The highway, carefree or otherwise, continues for Gordon Lightfoot. On the occasion of his involvement on a pair of new Ronnie Hawkins recordings (Robbie Robertson's Christmas Must be Tonight and Mr. Lightfoot's The Pony Man), we spoke to the 77-year-old troubadour about legacies and the year to come.
During the press conference, you and Ronnie Hawkins talked about writing songs for posterity. Were you thinking about your legacy and your songbook 40 years ago when you were writing the songs?
Really, you were?
Yes. But you don't believe it will happen. You begin to think about Mozart. You begin to think about Shakespeare and people like that. These are people you think about when it comes to music and other things lasting. You hope [that a song lasts], but whether it does or whether it doesn't, it makes no difference to me. Just as long as I can play them and the fans enjoy them, I'll do the best songs in my repertoire.
You're still touring. How are you feeling?
I'm getting ready to do 75 shows. I'm booked right to the end of next year. I'm playing Royal Albert Hall in London and I'm playing Massey Hall.
There was some confusion when those Massey shows were announced. They're scheduled for November in 2016, but some people thought they were 2015 dates.
I could complain about that, but it wouldn't do a damn bit of good. I called [booking agent] Bernie Fiedler and chewed him out. Could they not have waited until the first of December to announce the shows?

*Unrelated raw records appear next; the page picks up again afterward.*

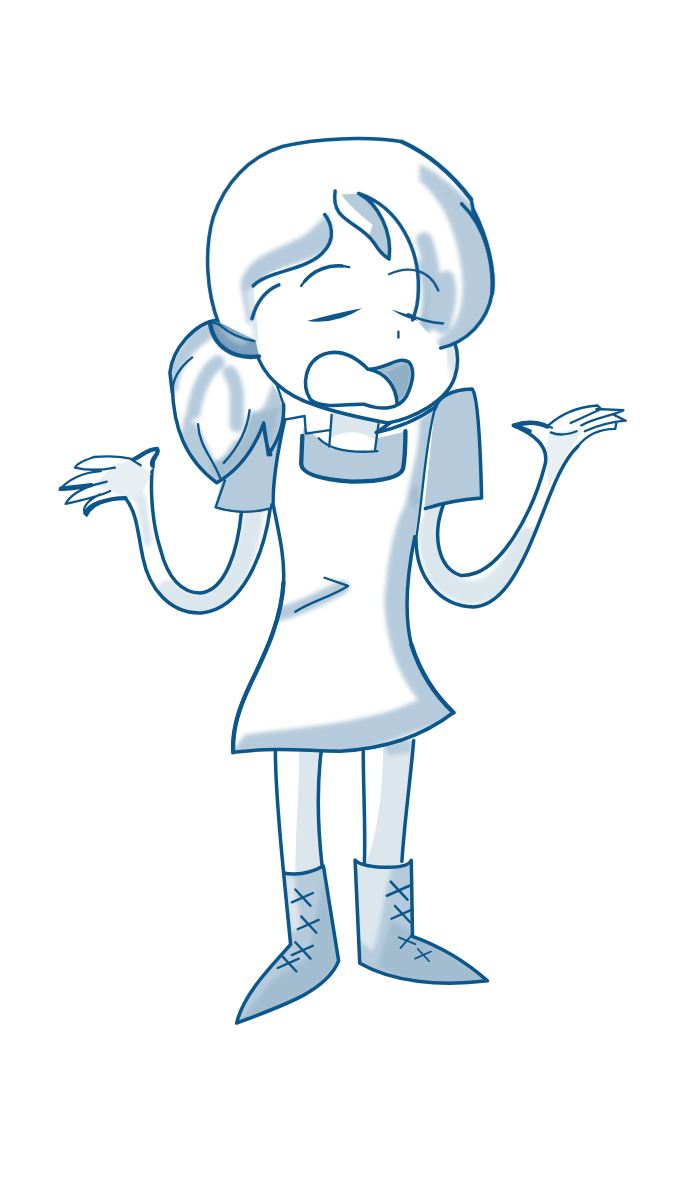
<!DOCTYPE html>
<html lang="en">
<head>
<meta charset="utf-8">
<title>Shrugging girl</title>
<style>
:root{--paper:#ffffff;--ink:#0b568a;--shade:#b5cbdb;--mid:#a3bdd0;--deep:#7b9fbc;--pale:#dbe6ed}
*{margin:0;padding:0}
html,body{width:682px;height:1200px;overflow:hidden;background:var(--paper)}
svg{display:block;width:682px;height:1200px}
.paper{fill:var(--paper)}
.shade{fill:var(--shade)}
.mid{fill:var(--mid)}
.deep{fill:var(--deep)}
.pale{fill:var(--pale)}
.brush{fill:none;stroke:var(--shade);stroke-linecap:round;stroke-linejoin:round}
.brush.light{stroke:var(--pale)}
.brush.dark{stroke:var(--mid)}
.line{fill:none;stroke:var(--ink);stroke-width:3;stroke-linecap:round;stroke-linejoin:round}
.bold{stroke-width:3.7}
.fine{stroke-width:2}
.nib{fill:var(--ink)}
</style>
</head>
<body>
<svg viewBox="0 0 582 1024" preserveAspectRatio="none" role="img" aria-label="Line drawing of a laughing girl with a side ponytail, shrugging with both palms up">
<defs>
<filter id="soft" x="-20%" y="-20%" width="140%" height="140%"><feGaussianBlur stdDeviation="1.6"/></filter>
<path id="dress-shape" d="M243 358C238 380 233 405 233 430C238 455 243 475 242 496C240 530 226 558 214 583C204 604 198 622 199 642C240 637 262 641 290 641C330 639 361 628 387 608C371 593 358 572 351 550C345 525 347 492 354 458C360 425 362 385 371 349L322 368L281 367L262 356Z"/>
<path id="hair-shape" d="M187 277C176 250 174 213 182 185C192 156 212 134 241 125C270 118 312 116 343 121C365 131 386 149 401 170C415 193 423 228 420 250C416 275 398 294 376 297L353 270C358 240 358 190 306 165L286 163C279 180 285 205 277 215C262 226 228 228 216 243L222 304Z"/>
<path id="tail-shape" d="M186 273C166 275 147 298 145 318L147 335C148 365 158 392 185 412C202 402 216 386 225 361L229 388C238 375 243 362 242 345L219 303Z"/>
<path id="face-shape" d="M216 243C230 228 262 228 277 215C285 203 282 180 286 163L306 165C350 185 360 240 353 270L388 292C394 325 373 357 330 361C280 352 234 344 220 304Z"/>
<path id="boot-left-shape" d="M242 745Q260 748 276 739L289 820C279 845 245 857 202 873C207 850 229 827 248 806Z"/>
<path id="boot-right-shape" d="M303 734L307 822C335 838 375 842 416 837C397 820 377 808 352 799L351 734Q348 741 326 740Q308 739 303 734Z"/>
<path id="arm-left-shape" d="M132 384C127 410 129 444 137 469C143 493 155 506 171 506C193 504 203 468 206 437L231 431C226 472 207 520 172 523C144 524 127 501 122 476C118 450 115 436 106 424Z"/>
<path id="arm-right-shape" d="M379 429C368 457 374 485 393 491C427 493 455 435 465 397L492 381C473 400 470 435 450 470C438 496 424 517 404 518C375 517 355 493 355 460L364 433Z"/>
<path id="cross" d="M-9 4L9 -4M-6 -7L7 7"/>
<clipPath id="dress-clip"><use href="#dress-shape"/></clipPath>
<clipPath id="hair-clip"><use href="#hair-shape"/></clipPath>
<clipPath id="tail-clip"><use href="#tail-shape"/></clipPath>
<clipPath id="face-clip"><use href="#face-shape"/></clipPath>
<clipPath id="boot-left-clip"><use href="#boot-left-shape"/></clipPath>
<clipPath id="boot-right-clip"><use href="#boot-right-shape"/></clipPath>
<clipPath id="arm-left-clip"><use href="#arm-left-shape"/></clipPath>
<clipPath id="arm-right-clip"><use href="#arm-right-shape"/></clipPath>
</defs>

<g id="legs">
<path class="pale" d="M255 640H274C270 675 270 705 275 740Q265 745 252 745C252 705 256 670 255 640Z"/>
<path class="pale" d="M327 638L352 632L343 738Q330 741 312 738C322 712 327 675 327 638Z"/>
<path class="shade" filter="url(#soft)" d="M328 636L351 630L350 642L331 645Z"/>
<path class="line" d="M235 640C235 675 239 712 242 745M274 642C270 675 271 705 275 740M310 641C310 675 312 705 311 736M353 632C350 668 345 702 343 735"/>
</g>

<g id="boots">
<use href="#boot-left-shape" class="shade"/>
<g clip-path="url(#boot-left-clip)" filter="url(#soft)">
<path class="mid" d="M276 750L291 820L255 860L198 880L232 836L262 818Z"/>
<path class="brush light" stroke-width="9" d="M247 752L252 790"/>
</g>
<use href="#boot-left-shape" class="line"/>
<use href="#boot-right-shape" class="shade"/>
<g clip-path="url(#boot-right-clip)" filter="url(#soft)">
<path class="pale" d="M303 732L335 740C326 765 327 790 318 812L305 802Z"/>
<path class="mid" d="M334 785L420 835L416 845L340 834L322 825Z"/>
</g>
<use href="#boot-right-shape" class="line"/>
<g class="line fine" stroke-width="2">
<use href="#cross" x="258" y="766"/>
<use href="#cross" x="263" y="789"/>
<use href="#cross" x="258" y="811"/>
<use href="#cross" x="246" y="822"/>
<use href="#cross" transform="translate(340 760) scale(1.1)"/>
<use href="#cross" x="343" y="780"/>
<use href="#cross" transform="translate(347 803) rotate(-25) scale(.8)"/>
<use href="#cross" transform="translate(361 815) scale(.75)"/>
</g>
</g>

<g id="left-arm">
<use href="#arm-left-shape" class="paper"/>
<g clip-path="url(#arm-left-clip)" filter="url(#soft)">
<path class="brush light" stroke-width="17" d="M143 503C158 518 176 518 190 507C206 490 214 463 217 432"/>
<path class="brush light" stroke-width="8" d="M120 424L126 462"/>
</g>
<path class="line" d="M132 385C127 410 129 444 137 469C143 493 155 506 171 506C193 504 203 468 206 437M107 425C117 438 117 452 122 476C127 501 144 524 172 523C207 520 226 472 231 431"/>
<path class="paper" d="M131 399C129 391 138 387 134 383C126 383 119 390 114 392C102 389 90 389 80 390C72 393 66 395 64 399L73 401C64 406 56 411 51 418L77 415C68 420 60 424 56 430L83 424C76 429 69 434 74 440C80 432 91 426 107 425Z"/>
<path class="pale" d="M99 396L113 393L129 404L118 429L98 420L80 413Z" opacity=".65"/>
<path class="line fine" d="M131 399C129 391 138 387 134 383C126 383 119 390 114 392C102 389 90 389 80 390C72 393 66 395 64 399C76 402 88 401 98 399M86 402C71 403 58 409 51 418C66 418 76 415 91 411M79 414C68 418 59 424 56 430C70 427 84 424 94 419M85 422C75 427 68 434 74 440C78 431 91 425 107 425M112 392L120 397"/>
<path class="line bold" d="M130 397C128 391 137 388 134 383C126 383 121 389 114 392M73 438C75 431 91 425 107 425M52 417L78 414"/>
</g>

<g id="right-arm">
<use href="#arm-right-shape" class="paper"/>
<g clip-path="url(#arm-right-clip)" filter="url(#soft)">
<path class="brush light" stroke-width="20" d="M371 435C361 466 371 502 402 506C426 505 438 483 450 460"/>
</g>
<path class="paper" d="M465 397C469 382 457 371 438 363C449 358 459 360 468 363C479 353 496 347 510 346L532 351L526 354L534 359L526 364L498 378L474 409Z"/>
<path class="pale" d="M466 390L468 370L499 365L481 392L468 417Z" opacity=".6"/>
<path class="line" d="M379 429C368 457 374 485 393 491C427 493 455 435 465 397C469 382 457 371 438 363M355 460C355 493 375 517 404 518C424 517 438 496 450 470C466 435 475 398 493 381"/>
<path class="line fine" d="M438 363C449 358 459 360 471 365M468 363C480 352 496 347 510 346L513 349L487 361M509 349L532 350C525 354 506 357 496 363M524 354L534 359C522 360 508 364 499 368M526 361L525 366C510 366 500 372 493 381M470 369Q479 373 492 368"/>
<path class="line bold" d="M439 363L452 368M439 363Q455 358 467 364"/>
</g>

<g id="sleeves">
<path class="shade" d="M190 408L183 433Q207 440 230 435L240 360L222 368Z"/>
<path class="line fine" d="M192 410L184 433Q207 440 230 434"/>
<path class="shade" d="M371 349Q376 335 403 332Q408 340 411 425Q384 427 362 434Z"/>
<path class="line" d="M371 349Q376 333 403 332Q409 339 411 425Q384 427 363 434"/>
</g>

<g id="dress">
<use href="#dress-shape" class="paper"/>
<g clip-path="url(#dress-clip)" filter="url(#soft)">
<path class="shade" d="M375 345L358 358C358 385 350 407 346 430C334 453 331 480 328 510C328 545 340 577 357 597C320 617 250 621 209 627L195 645L290 648L395 610L352 540L358 458Z"/>
<ellipse class="mid" cx="354" cy="424" rx="4" ry="10"/>
<path class="brush" stroke-width="12" d="M239 524C256 519 275 510 292 501"/>
</g>
<path class="line" d="M243 358C238 380 233 405 233 430C238 455 243 475 242 496C240 530 226 558 214 583C204 604 198 622 199 642C240 637 262 641 290 641C330 639 361 628 387 608C371 593 358 572 351 550C345 525 347 492 354 458"/>
<path class="line bold" d="M242 497C240 530 226 558 214 583C204 604 198 622 199 642M387 608C371 593 358 572 351 550"/>
<path class="line fine" d="M371 349C362 385 361 425 355 460M252 522C266 513 281 510 297 500L277 493"/>
</g>

<g id="collar-and-neck">
<path class="shade" d="M259 365L257 398Q260 409 300 411Q340 411 344 400L347 368L322 374L320 385Q290 386 272 374Z"/>
<path class="paper" d="M283 350L281 382Q300 388 321 385L323 360Z"/>
<path class="pale" d="M283 352L282 374Q302 363 321 376L323 360Z"/>
<path class="line bold" d="M258 372L257 396Q258 408 300 411Q340 411 344 400Q346 388 346 368"/>
<path class="line fine" d="M272 374Q285 388 322 385M283 354L281 381M323 362L320 384M260 356L261 370L281 367M243 358L260 355"/>
<path class="paper" d="M321 368Q347 366 373 347L365 345L330 359Z"/>
<path class="line" d="M321 369Q350 363 372 347M321 369L333 361"/>
</g>

<g id="ponytail">
<use href="#tail-shape" class="paper"/>
<g clip-path="url(#tail-clip)" filter="url(#soft)">
<path class="shade" d="M145 310L165 280L186 273L180 289C165 299 152 314 152 334L146 334Z"/>
<path class="brush" stroke-width="12" d="M186 309C174 318 168 335 165 352M196 318C204 328 202 345 202 363"/>
<path class="shade" d="M222 306L234 325L226 345C219 356 211 371 199 377L185 398L170 365L158 353L152 382L185 417L216 400L246 365V340Z"/>
<path class="mid" d="M214 352L239 347L230 388L222 377L187 411L178 397L203 383Z"/>
</g>
<path class="line" d="M186 273C166 275 147 298 145 318L147 335M147 330C148 365 158 392 185 412C202 402 216 386 225 361L229 388C238 375 243 362 242 345M225 361C226 376 228 382 231 388"/>
<path class="line fine" d="M164 305C154 313 147 322 147 335M169 362C170 381 181 390 188 408M213 350C211 368 203 382 191 395M242 345L236 328"/>
</g>

<g id="face">
<use href="#face-shape" class="paper"/>
<g clip-path="url(#face-clip)" filter="url(#soft)">
<path class="brush light" stroke-width="9" d="M383 296L389 320"/>
</g>
<path class="line" d="M217 294C222 321 244 338 270 346C290 353 310 357 331 361C352 357 381 343 388 322Q393 307 388 292"/>
<path class="paper" d="M316 316C305 305 290 298 277 302C260 308 257 329 265 341C275 350 298 344 311 345C325 350 340 350 347 338C353 325 354 315 349 309C340 304 332 313 316 316Z"/>
<path class="mid" d="M315 316C331 313 340 303 349 309C354 315 353 327 347 338L340 345C338 332 331 320 315 316Z"/>
<path class="deep" d="M330 318L347 310Q353 320 344 338L339 341Q338 327 330 318Z" opacity=".45"/>
<path class="line" d="M314 315C303 304 290 298 277 302C260 308 257 329 265 341C275 350 298 344 311 345C325 350 340 350 347 338C353 325 354 315 349 309C340 303 330 315 314 315C330 318 338 330 339 345"/>
<path class="nib" d="M262 274Q287 277 309 263Q287 267 262 274ZM334 264Q354 277 380 276Q355 271 334 264Z"/>
<path class="line fine" d="M340 283V288M257 244C267 229 283 224 298 228"/>
<path class="line" d="M260 240C268 230 281 226 292 227"/>
</g>

<g id="hair">
<use href="#hair-shape" class="paper"/>
<g clip-path="url(#hair-clip)" filter="url(#soft)">
<path class="shade" d="M358 140C379 149 397 170 409 179L426 235L415 286L376 302L373 290C391 282 397 259 394 232C390 200 380 173 358 154Z"/>
<path class="brush" stroke-width="14" d="M362 205C369 225 372 250 364 277M381 238C384 250 382 262 377 278"/>
<path class="brush dark" stroke-width="6" opacity=".65" d="M358 225C365 245 364 260 361 277"/>
<path class="shade" d="M205 243C210 217 239 213 261 200L281 181L285 209C265 226 233 226 222 242L228 279L211 276Z"/>
<path class="brush light" stroke-width="12" d="M216 251L222 286"/>
</g>
<path class="paper" d="M286 163C281 190 306 190 332 221C335 198 323 174 306 165Z"/>
<path class="shade" d="M291 166L306 165C323 174 335 198 332 221Q323 211 314 203L318 192Q300 178 291 166Z"/>
<path class="line" d="M187 277C176 250 174 213 182 185C192 156 212 134 241 125C270 118 312 116 343 121C365 131 386 149 402 170L404 180M394 174C414 193 423 228 420 250C416 275 398 292 376 297"/>
<path class="line bold" d="M343 121C365 131 386 149 402 170M404 180C416 203 422 230 420 250"/>
<path class="line" d="M216 244C228 231 260 231 275 216C288 204 282 189 277 183M286 163C282 190 306 188 319 207Q325 217 332 221C335 198 323 174 306 165C341 177 358 213 357 247Q357 261 352 273"/>
<path class="line fine" d="M332 234C349 226 367 230 374 248M348 268Q362 275 378 276"/>
<path class="line" d="M215 272C219 257 226 248 238 243"/>
</g>

<g id="hair-tie">
<path class="deep" d="M179 274C188 273 198 282 218 290L221 304C202 309 183 297 179 274Z"/>
<path class="mid" filter="url(#soft)" d="M187 279L213 289L208 295Q193 291 187 279Z"/>
<path class="line bold" d="M179 275C182 297 200 307 221 304"/>
<path class="line fine" d="M179 274L187 277Q199 288 217 291"/>
</g>
</svg>
</body>
</html>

That's show business. Speaking of which, you're doing publicity for a couple of songs that Ronnie Hawkins has recently recorded, including a composition of yours from 1970, The Pony Man. How did that song come about?
It's a story song. I wrote it for my own children. I wrote it for kids so I could put them to sleep, because my Swedish wife suggested it. With the lyrics, you can picture the whole thing. There was a child's book done on it.
There's a story I've seen about you writing Sundown while staying at Ronnie's place in Lakefield, Ont. But that's not true, is it?
No, no. I'd been thinking about material while visiting him, but physically written a song there? No.
You wrote Sundown in a farmhouse, north of Toronto, right?
I had rented a place in King, Ont., for the purpose of writing songs. That's where Sundown was written. Every night there was a beautiful sunset, and that's where I got the idea. I was on a roll. I'd written a whole bunch of songs that summer. I was going to record in the fall and I was getting ready to go on a canoe trip and I wanted to get all the songs done.
Was it the setting that inspired the song or was it a woman?
I was looking at the sunset one evening and my girlfriend was in town with the girls. But I imagined the girl hanging out with the guys and at the bars. That's really what the song is. It was imaginary. She was home by midnight.
When you get compliments about your songwriting, is it more meaningful when fellow songwriters say nice things?
I never heard a cover version of one of my songs I didn't like.
What about the Rheostatics' recording of The Wreck of the Edmund Fitzgerald? There's the whole thing about the Rheostatics' Dave Bidini being upset that you wouldn't listen to it.
I respect [Bidini] completely. It's well done.
You have heard it then?
It's well done. That's all I can say. It's well done.
So, have we buried a hatchet here between the two of you?
There never was one.
Guest artists perform Way We Feel: A Celebration of the Music of Gordon Lightfoot, Jan. 15 to 17, 8:30 p.m. $36. Hugh's Room, 2261 Dundas St. W., 416-531-6604 or hughsroom.com.
Gordon Lightfoot plays Massey Hall, Nov. 23 to 26, 2016, 8 p.m. $32.50 to $108.50. 178 Victoria St., 416-872-4255 or roythomson.com.